=== SUPPLIED DATA ===
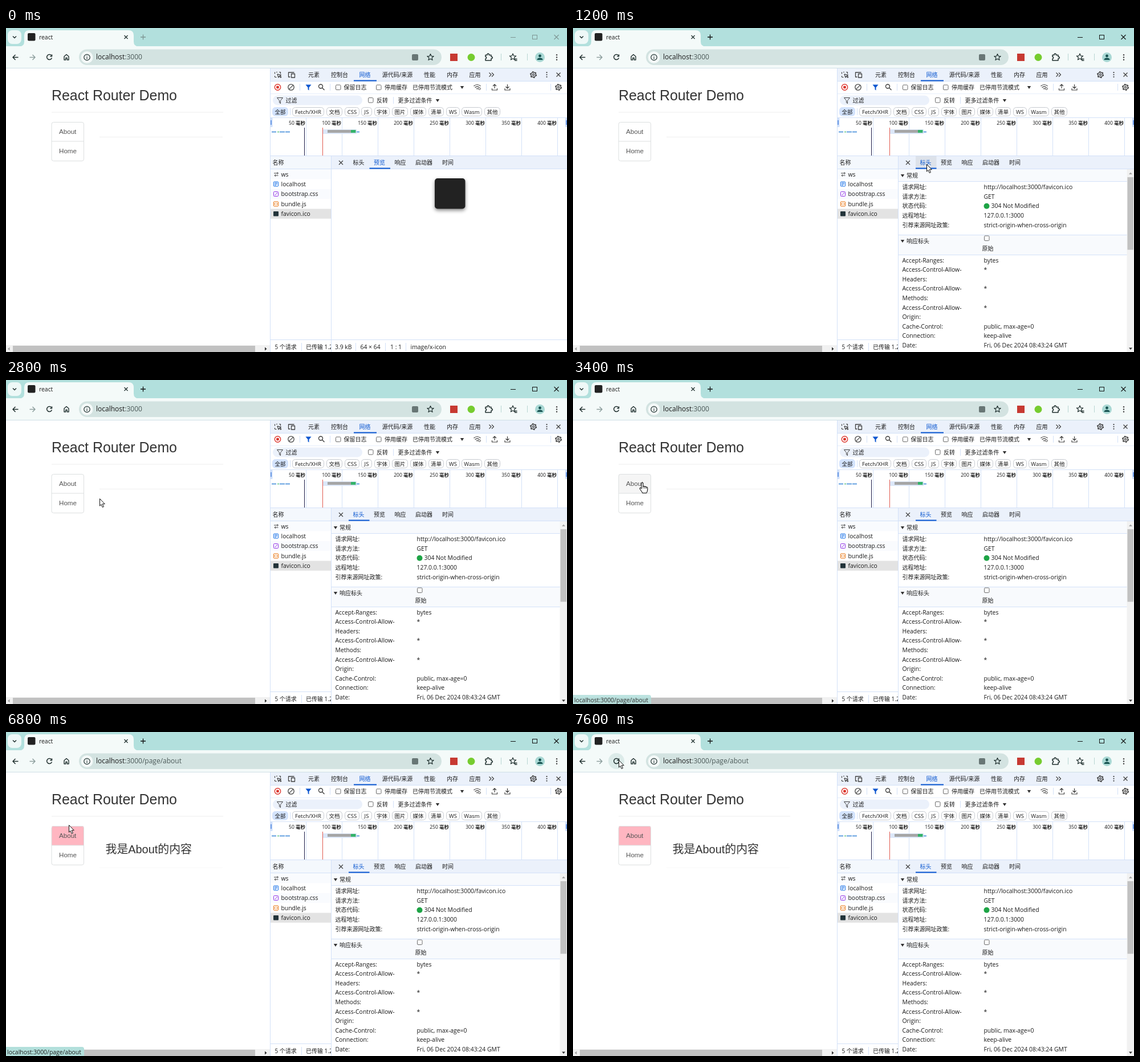
Recreate the animation shown at these times as an HTML page. Size 984x569 px, loop 8 s.

```html
<!DOCTYPE html>
<html lang="zh">
<head>
<meta charset="utf-8">
<title>React Router Demo</title>
<style>
  html, body { margin: 0; width: 100%; height: 100%; overflow: hidden; background: #fff; }
  svg { display: block; width: 984px; height: 569px; }
  text { font-family: "Open Sans", "Noto Sans CJK SC", "Noto Sans CJK", sans-serif; white-space: pre; }
  text.page { font-family: "Liberation Sans", "Noto Sans CJK SC", "Noto Sans CJK", sans-serif; }
</style>
</head>
<body>
<svg id="stage" viewBox="0 0 984 569"></svg>
<script>
const INK = '#1a1a1a', GREY = '#404040', BLUE = '#0b57d0', EDGE = '#d3e1f8', BAR = '#ebf1fb';
const LOOP = 8000, STEP = 100;

const rect = (x, y, w, h, fill, r = 0, extra = '') =>
  `<rect x="${x}" y="${y}" width="${w}" height="${h}" fill="${fill}" rx="${r}" ${extra}/>`;
const box = (x, y, w, h, color, r = 0, fill = 'none') =>
  rect(x, y, w, h, fill, r, `stroke="${color}"`);
const disc = (x, y, r, fill, extra = '') => `<circle cx="${x}" cy="${y}" r="${r}" fill="${fill}" ${extra}/>`;
const ring = (x, y, r, color, w = 1.2) => disc(x, y, r, 'none', `stroke="${color}" stroke-width="${w}"`);
const line = (d, color = GREY, w = 1.2) =>
  `<path d="${d}" fill="none" stroke="${color}" stroke-width="${w}" stroke-linejoin="round"/>`;
const shape = (d, fill = GREY) => `<path d="${d}" fill="${fill}"/>`;
const hasCjk = s => /[\u4e00-\u9fff]/.test(s);
// baselines sit on whole pixels to keep small type sharp
const text = (x, y, s, o = {}) =>
  `<text x="${x}" y="${Math.round(y)}" font-size="${o.size || (hasCjk(s) ? 10 : 10.4)}" fill="${o.fill || INK}"` +
  ` text-anchor="${o.anchor || 'start'}" class="${o.cls || ''}">${s}</text>`;
const mid = (x, y, s, o = {}) => text(x, y, s, { ...o, anchor: 'middle' });
const layer = (id, body) => `<g id="${id}">${body}</g>`;
const cross = (x, y, r, color, w) => line(`M${x - r} ${y - r}l${2 * r} ${2 * r}m0 ${-2 * r}l${-2 * r} ${2 * r}`, color, w);
const dots = (x, y, gap, r) => [-gap, 0, gap].map(d => disc(x, y + d, r, GREY)).join('');
const gear = (x, y) => ring(x, y, 4.2, GREY, 1.5) + ring(x, y, 1.6, GREY, 1.2) +
  disc(x, y, 5.3, 'none', `stroke="${GREY}" stroke-width="1.6" stroke-dasharray="2.400 3.150"`);
const check = (x, y) => box(x + .5, y + .5, 8.5, 8.5, '#6b6b6b', 1.5, '#fff');
const down = (x, y) => shape(`M${x - 3.2} ${y - 2.5}h6.4l-3.2 5z`, '#333');
const vline = (x, y1, y2, color = EDGE) => line(`M${x} ${y1}V${y2}`, color, 1);
const hline = (y, x1, x2, color = EDGE) => line(`M${x1} ${y}H${x2}`, color, 1);
const funnel = (x, y) => `M${x - 5} ${y - 5}h10l-4 5v5l-2-1.5v-3.5z`;
const star = (x, y, r) => 'M' + [...Array(10)].map((_, i) => {
  const a = i * Math.PI / 5 - Math.PI / 2, q = i % 2 ? r * .45 : r;
  return (x + q * Math.cos(a)).toFixed(2) + ' ' + (y + q * Math.sin(a)).toFixed(2);
}).join('L') + 'z';

function controls(color) {
  return line('M236 16h9M240.5 11.5v9', color, 1.3) + line('M885 16.5h9', color, 1) +
    box(923.5, 12.5, 8, 7, color) + cross(965.5, 16, 4, color, 1.1);
}

function browser() {
  const TOOL = '#f4faf9', DARK = '#20302f';
  return rect(0, 0, 984, 34, '#b2e0dd') + rect(3, 4, 24, 24, '#eef8f7', 8) +
    line('M12 14.5l3 3 3-3', DARK, 1.5) +
    shape('M23 32.5Q32 32.5 32 24V13Q32 4 41 4H215Q224 4 224 13V24Q224 32.5 233 32.5z', TOOL) +
    rect(0, 32, 984, 38, TOOL) + hline(70.5, 0, 984, '#cfdfe6') +
    rect(38, 9, 13.5, 13.5, '#222', 2) + text(58, 20, 'react') + cross(210.5, 16, 3, DARK, 1.3) +
    layer('hover', disc(76, 51, 14, '#dcebe9')) +
    line('M21.5 51.5H12.5M16.5 47l-4.5 4.5 4.5 4.5', DARK, 1.5) +
    line('M41.5 51.5h9M46.5 47l4.5 4.5-4.5 4.5', '#8fa09f', 1.5) +
    line('M79.6 48.2A4.5 4.5 0 1 0 80.4 52.5M80.5 46.5v3.2h-3.2', DARK, 1.5) +
    line('M102 50v6h2.8v-3.5h2.4V56h2.8v-6l-4-3.5z', DARK, 1.4) +
    rect(128, 37.5, 636, 27.5, '#d3e3e1', 13.75) + disc(142, 51.5, 10.5, TOOL) +
    ring(142, 51.5, 5.2, DARK) + line('M142 51v3.5M142 48.5v1.2', DARK) +
    text(158, 55, 'localhost<tspan fill="#4c5a59">:3000<tspan id="route">/page/about</tspan></tspan>', { size: 12 }) +
    rect(712, 46, 11, 11, '#687675', 2) + line(star(744.5, 51.5, 6), DARK) +
    rect(779, 45, 13, 13, '#c73a32') + disc(816, 51.5, 6.5, '#76cc2f') +
    line('M841 47.5h3v-1a1.6 1.6 0 0 1 3.2 0v1h3.8v3h.8a1.6 1.6 0 0 1 0 3.2h-.8v3.3h-10v-3a1.7 1.7 0 0 0 0-3.4z', DARK, 1.5) +
    vline(868.5, 45, 57, '#b9d6d4') + line(star(889, 51, 6), DARK) + line('M890.5 54.5h6M892 57h4.5', DARK, 1.3) +
    vline(914.5, 45, 57, '#b9d6d4') + disc(936.5, 51.5, 8.5, '#a9d8d4') +
    disc(936.5, 49, 2.4, '#15514f') + shape('M931.5 56q0-3.5 5-3.5t5 3.5z', '#15514f') + dots(966, 51.5, 4.2, 1.2);
}

function page() {
  const link = { cls: 'page', size: 11.62, fill: '#555' };
  return rect(0, 71, 463, 498, '#fff') +
    text(80, 127, 'React Router Demo', { cls: 'page', size: 24.9, fill: '#333' }) +
    hline(148, 80, 381, '#eee') + layer('over', rect(80, 165, 56.5, 34, '#f5f5f5', 3)) +
    layer('empty', hline(191.5, 164, 380, '#eee')) +
    layer('content', shape('M80 199V168Q80 165 83 165H133.5Q136.5 165 136.5 168V199z', '#ffb6c1') +
      text(174.5, 213, '我是About的内容', { cls: 'page', size: 19.9, fill: '#333' }) + hline(238, 164, 380, '#f8f8f8')) +
    box(80, 165.5, 56.5, 68, '#dcdfe0', 3.5) + hline(199, 80, 136.5, '#dcdfe0') +
    text(93, 186, 'About', link) + text(93, 220, 'Home', link) +
    rect(0, 557, 463, 12, '#f1f1f1') + rect(12, 558, 425, 11, '#c1c1c1') +
    shape('M6.5 560.5v6l-3.5-3z', '#a3a3a3') + shape('M454 560.5v6l3.5-3z', '#333');
}

function toolbars() {
  const tabs = [[540, '元素'], [585, '控制台'], [629.5, '网络'], [686.5, '源代码/来源'], [743, '性能'], [783, '内存'], [822.5, '应用']];
  const chips = [[467, 28, '全部'], [502, 56, 'Fetch/XHR'], [562, 28, '文档'], [594, 26, 'CSS'], [623, 19, 'JS'], [646, 27, '字体'],
    [677, 28, '图片'], [709, 28, '媒体'], [741, 27, '清单'], [772, 24, 'WS'], [799, 36, 'Wasm'], [839, 28, '其他']];
  return rect(463, 71, 521, 498, '#fff') + rect(463, 71, 521, 22, BAR) + hline(93.5, 463, 984) +
    line('M474.5 86.5h-3M471.5 84v2M471.5 77.5v3M474 77.5h2M479 77.5h2.5v3') +
    line('M476 81l2 6 1.3-2.3 2.5 2.5 1-1-2.5-2.5 2.2-1z') +
    line('M495 86h3.5M495.5 85.5v-7.5h10M500.5 80.5h6v6.5h-6z', GREY, 1.3) +
    tabs.map(([x, s]) => mid(x, 86, s, { fill: s === '网络' ? BLUE : INK })).join('') + rect(610, 91.5, 40, 2, BLUE) +
    line('M847.5 78.5l3.5 3.5-3.5 3.5M852 78.5l3.5 3.5-3.5 3.5') +
    gear(925, 82) + dots(948.5, 82, 3.8, 1.1) + cross(969, 82, 3.5, GREY, 1.3) +
    ring(476.5, 104, 5.2, '#dc362e', 1.4) + rect(474.2, 101.7, 4.6, 4.6, '#dc362e', 1) +
    ring(500, 104, 5.2, GREY, 1.3) + line('M496.3 107.7l7.4-7.4') + vline(515.5, 98, 110) +
    shape(funnel(530.5, 104.5), BLUE) + ring(552, 102.5, 3.5, GREY, 1.4) + line('M554.5 105l4 4', GREY, 1.4) + vline(568.5, 98, 110) +
    check(578, 99.5) + text(592.5, 108, '保留日志') + check(649, 99.5) + text(664, 108, '停用缓存') +
    text(713, 108, '已停用节流模式') + down(800, 104.5) +
    line('M820.5 102q6-5 12 0M822.5 104.5q4-3 7-.5M825 107q1.5-1.2 3 0') + ring(830.5, 106.5, 1.8, GREY, 1) +
    vline(842.5, 98, 110) + line('M857 106v-7M854 102l3-3 3 3M852.5 106v3h9v-3') + line('M879.5 99v7M876.5 103l3 3 3-3M875 106v3h9v-3') +
    vline(955.5, 98, 110) + gear(969, 104) + hline(115.5, 463, 984, '#e6eefb') +
    rect(468, 118.5, 157, 17, '#ebf1fb', 8.5) + line(funnel(480.5, 127.5), GREY, 1) + text(490.5, 131, '过滤') +
    check(635, 122) + text(650, 131, '反转') + vline(679.5, 121, 133) + text(687.5, 131, '更多过滤条件') + down(757, 127.5) +
    chips.map(([x, w, s], i) => box(x + .5, 139.5, w - 1, 15, i ? '#c6cad0' : '#d3e3fd', 5, i ? '#fff' : '#d3e3fd') +
      mid(x + w / 2, 151, s, { size: 9.5 })).join('') + vline(498.5, 141, 153);
}

function timeline() {
  const bars = [[466, 8], [480, 9], [490, 8], [615, 5]];
  const ticks = [1, 2, 3, 4, 5, 6, 7, 8].map(i => {
    const x = 463.5 + i * 63;
    return vline(x, 158, 224) +
      text(x - 1.5, 170, `${i * 50} <tspan font-weight="700">毫秒</tspan>`, { size: 8.5, anchor: 'end' });
  });
  return hline(157.5, 463, 984) + ticks.join('') +
    rect(463, 158, 4.5, 16, '#cfe0fb', 1) + vline(465, 162, 170, BLUE) +
    rect(981, 158, 3, 16, '#cfe0fb', 1) + vline(983, 162, 170, BLUE) +
    bars.map(([x, w]) => rect(x, 181.5, w, 2, '#63a0e0')).join('') + rect(476, 181.5, 3, 2, '#7ccf9a') +
    rect(556, 178, 59, 8, '#dce7f8') + rect(564, 179, 41, 5, '#a6a6a6') + rect(605, 179, 8.5, 5, '#34b36a') +
    vline(523.5, 175, 224, '#1c1c4a') + vline(555.5, 175, 224, '#e05a50') + hline(224.5, 463, 984);
}

function requests() {
  const rows = ['ws', 'localhost', 'bootstrap.css', 'bundle.js', 'favicon.ico'];
  const tags = [[274, '#1a73e8', 'M471 272h5M471 274h5M471 276h3'], [291.5, '#9334e6', 'M471.5 294l4.5-5'],
    [309, '#e8710a', 'M472.5 307l-1.5 2 1.5 2M474.5 307l1.5 2-1.5 2']];
  return rect(463, 225, 107, 22, '#f4f8fd') + text(467.5, 240, '名称') + hline(247.5, 463, 570) +
    rect(464, 248, 106, 17.4, '#f9fbfe') + rect(464, 282.8, 106, 17.4, '#f9fbfe') + rect(464, 317.6, 106, 17.2, '#e3e3e3') +
    rows.map((s, i) => text(482.5, 260.5 + i * 17.35, s)).join('') +
    line('M470 255h7M475.5 253l2 2-2 2M477.5 259h-6M473 257.2l-2 1.8 2 1.8', GREY, 1) +
    tags.map(([y, c, d]) => box(469.5, y - 4, 8, 8, c, 1) + line(d, c, 1)).join('') +
    rect(469, 322, 9, 8.5, '#23343a', 1) +
    hline(547.5, 463, 570) + text(471.5, 564, '5 个请求') + vline(518.5, 553, 567) + text(526, 564, '已传输 1.2');
}

function panelTabs() {
  const tabs = [[618.5, '标头'], [655, '预览'], [691.5, '响应'], [733, '启动器'], [775, '时间']];
  const plain = (i, fill = INK) => mid(tabs[i][0], 240, tabs[i][1], { fill });
  const active = (i, x) => rect(x, 245.5, 36.5, 2, BLUE) + plain(i, BLUE);
  return rect(570, 225, 414, 344, '#fff') + rect(571, 225, 413, 22, BAR) + hline(247.5, 570, 984) +
    layer('tabHover', rect(601, 225, 36.5, 22, '#dde2ea')) + cross(587.5, 236.5, 3.5, GREY, 1.2) +
    [2, 3, 4].map(i => plain(i)).join('') +
    layer('preview', plain(0) + active(1, 637.5) + previewBody()) +
    layer('headers', active(0, 601) + plain(1) + headersBody()) + vline(570.5, 225, 569);
}

function previewBody() {
  const facts = [[577, '3.9 kB'], [621.5, '64 × 64'], [674, '1 : 1'], [709.5, 'image/x-icon']];
  return rect(752, 264, 53.5, 53.5, '#222', 5, 'style="filter:drop-shadow(0 3px 3px #0007)"') +
    hline(547.5, 570, 984) + facts.map(([x, s]) => text(x, 564, s)).join('') +
    [613.5, 665.5, 701.5].map(x => vline(x, 553, 567)).join('');
}

function headersBody() {
  const general = [['请求网址:', 'http://localhost:3000/favicon.ico'], ['请求方法:', 'GET'], ['状态代码:', '304 Not Modified'],
    ['远程地址:', '127.0.0.1:3000'], ['引荐来源网址政策:', 'strict-origin-when-cross-origin']];
  const response = [['Accept-Ranges:', 'bytes'], ['Access-Control-Allow-', '*'], ['Headers:', ''], ['Access-Control-Allow-', '*'],
    ['Methods:', ''], ['Access-Control-Allow-', '*'], ['Origin:', ''], ['Cache-Control:', 'public, max-age=0'],
    ['Connection:', 'keep-alive'], ['Date:', 'Fri, 06 Dec 2024 08:43:24 GMT']];
  const list = (rows, y) => rows.map(([k, v], i) =>
    text(577.5, y + i * 16.55, k) + text(v.startsWith('304') ? 733.5 : 720.5, y + i * 16.55, v)).join('');
  return rect(571, 248, 401, 21, '#f8fafd') + hline(269.5, 571, 972) + down(578, 259.5) + text(585, 263, '常规') +
    list(general, 283.3) + disc(725.5, 312.8, 5, '#1ea446') +
    rect(571, 363, 401, 35, '#f8fafd') + hline(363.5, 571, 972) + hline(398.5, 571, 972) + down(578, 374.5) + text(585, 378, '响应标头') +
    check(721, 364.5) + text(717.5, 391, '原始') + list(response, 411.8) +
    rect(971.5, 248, 12.5, 321, '#f1f1f1') + rect(972.5, 262, 10.5, 127.5, '#c1c1c1') +
    shape('M975 257h6l-3-3.5z', '#a3a3a3') + shape('M975 561.5h6l-3 3.5z', '#333');
}

const bubble = shape('M0 553H133Q137 553 137 557V569H0z', '#b2dfdb') + text(2, 566, 'localhost:3000/page/about');
const arrow = '<path d="M.5 .5V13.2L3 10.5L5.2 15.5L7.4 14.5L5.2 9.7H9.3z" fill="#fff" stroke="#111"/>';
const hand = '<path d="M2.5 1.2Q4 -.8 5.5 1.2V7Q7.5 5.8 8.3 7.4Q10 6.5 10.9 8.1Q13 7.5 13.2 9.7V13Q13 16 11.3 18.5H4.5Q3 15.5 .5 12.5Q-1.2 9.8 .5 9.3Q1.5 9.1 2.5 10.5z" fill="#fff" stroke="#111" stroke-width="1.1"/>' +
  line('M5.5 7v3.5M8.3 7.8v3M10.9 8.5v2.5', '#111', .8);

const stage = document.getElementById('stage');
stage.innerHTML = browser() + layer('idle', controls('#7d9593')) + layer('focus', controls('#111')) +
  page() + toolbars() + timeline() + requests() + panelTabs() + vline(463.5, 71, 569) +
  layer('status', bubble) + layer('arrow', arrow) + layer('hand', hand);

// layer id, shown from, shown until
const spans = [
  ['idle', 0, 1100], ['focus', 1100, LOOP],
  ['preview', 0, 1100], ['headers', 1100, LOOP], ['tabHover', 900, 1700],
  ['over', 3100, 3800], ['empty', 0, 3800], ['content', 3800, LOOP], ['route', 3800, LOOP],
  ['status', 3200, 7100], ['hover', 7400, LOOP]
];
// start time, then one pointer position per step
const moves = [
  [200, [[963, 158], [944, 244], [854, 284], [748, 298], [680, 298], [633, 283], [624, 262], [620, 246], [620, 239]]],
  [1600, [[619, 246], [612, 272], [593, 318], [556, 367], [513, 387], [436, 393], [360, 342], [263, 272], [246, 259]]],
  [2600, [[229, 252], [184, 223], [164, 208], [161, 205], [148, 194], [132, 187], [125, 183], [120, 181], [117.5, 180]]],
  [6800, [[110, 163], [100, 143], [86, 118], [75, 103], [70, 88], [75, 78], [79, 70], [80, 57], [80, 49]]]
];
const byId = Object.fromEntries([...stage.querySelectorAll('[id]')].map(e => [e.id, e]));
const show = (id, on) => { byId[id].style.display = on ? '' : 'none'; };

function pointer(t) {
  const move = moves.filter(m => m[0] <= t).pop();
  if (!move) return null;
  const [start, path] = move;
  return path[Math.min(path.length - 1, Math.floor((t - start) / STEP))];
}

function draw(t) {
  for (const [id, from, to] of spans) show(id, t >= from && t < to);
  const p = pointer(t), onLink = t >= 3100 && t < 6800;
  show('arrow', p && !onLink);
  show('hand', onLink);
  if (p) byId[onLink ? 'hand' : 'arrow'].setAttribute('transform', `translate(${p[0]} ${p[1]})`);
  byId.status.style.opacity = t < 3300 ? .4 : t < 3500 ? .85 : t < 7000 ? 1 : .5;
}

const t0 = performance.now();
function tick() {
  draw((performance.now() - t0) % LOOP);
  requestAnimationFrame(tick);
}
tick();
</script>
</body>
</html>
```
===
**WHAT YOU NEED TO DO**
Report the count of lines in the entries that contain "plain". Nothing else should be given.

**WRITTEN RESPONSE**
5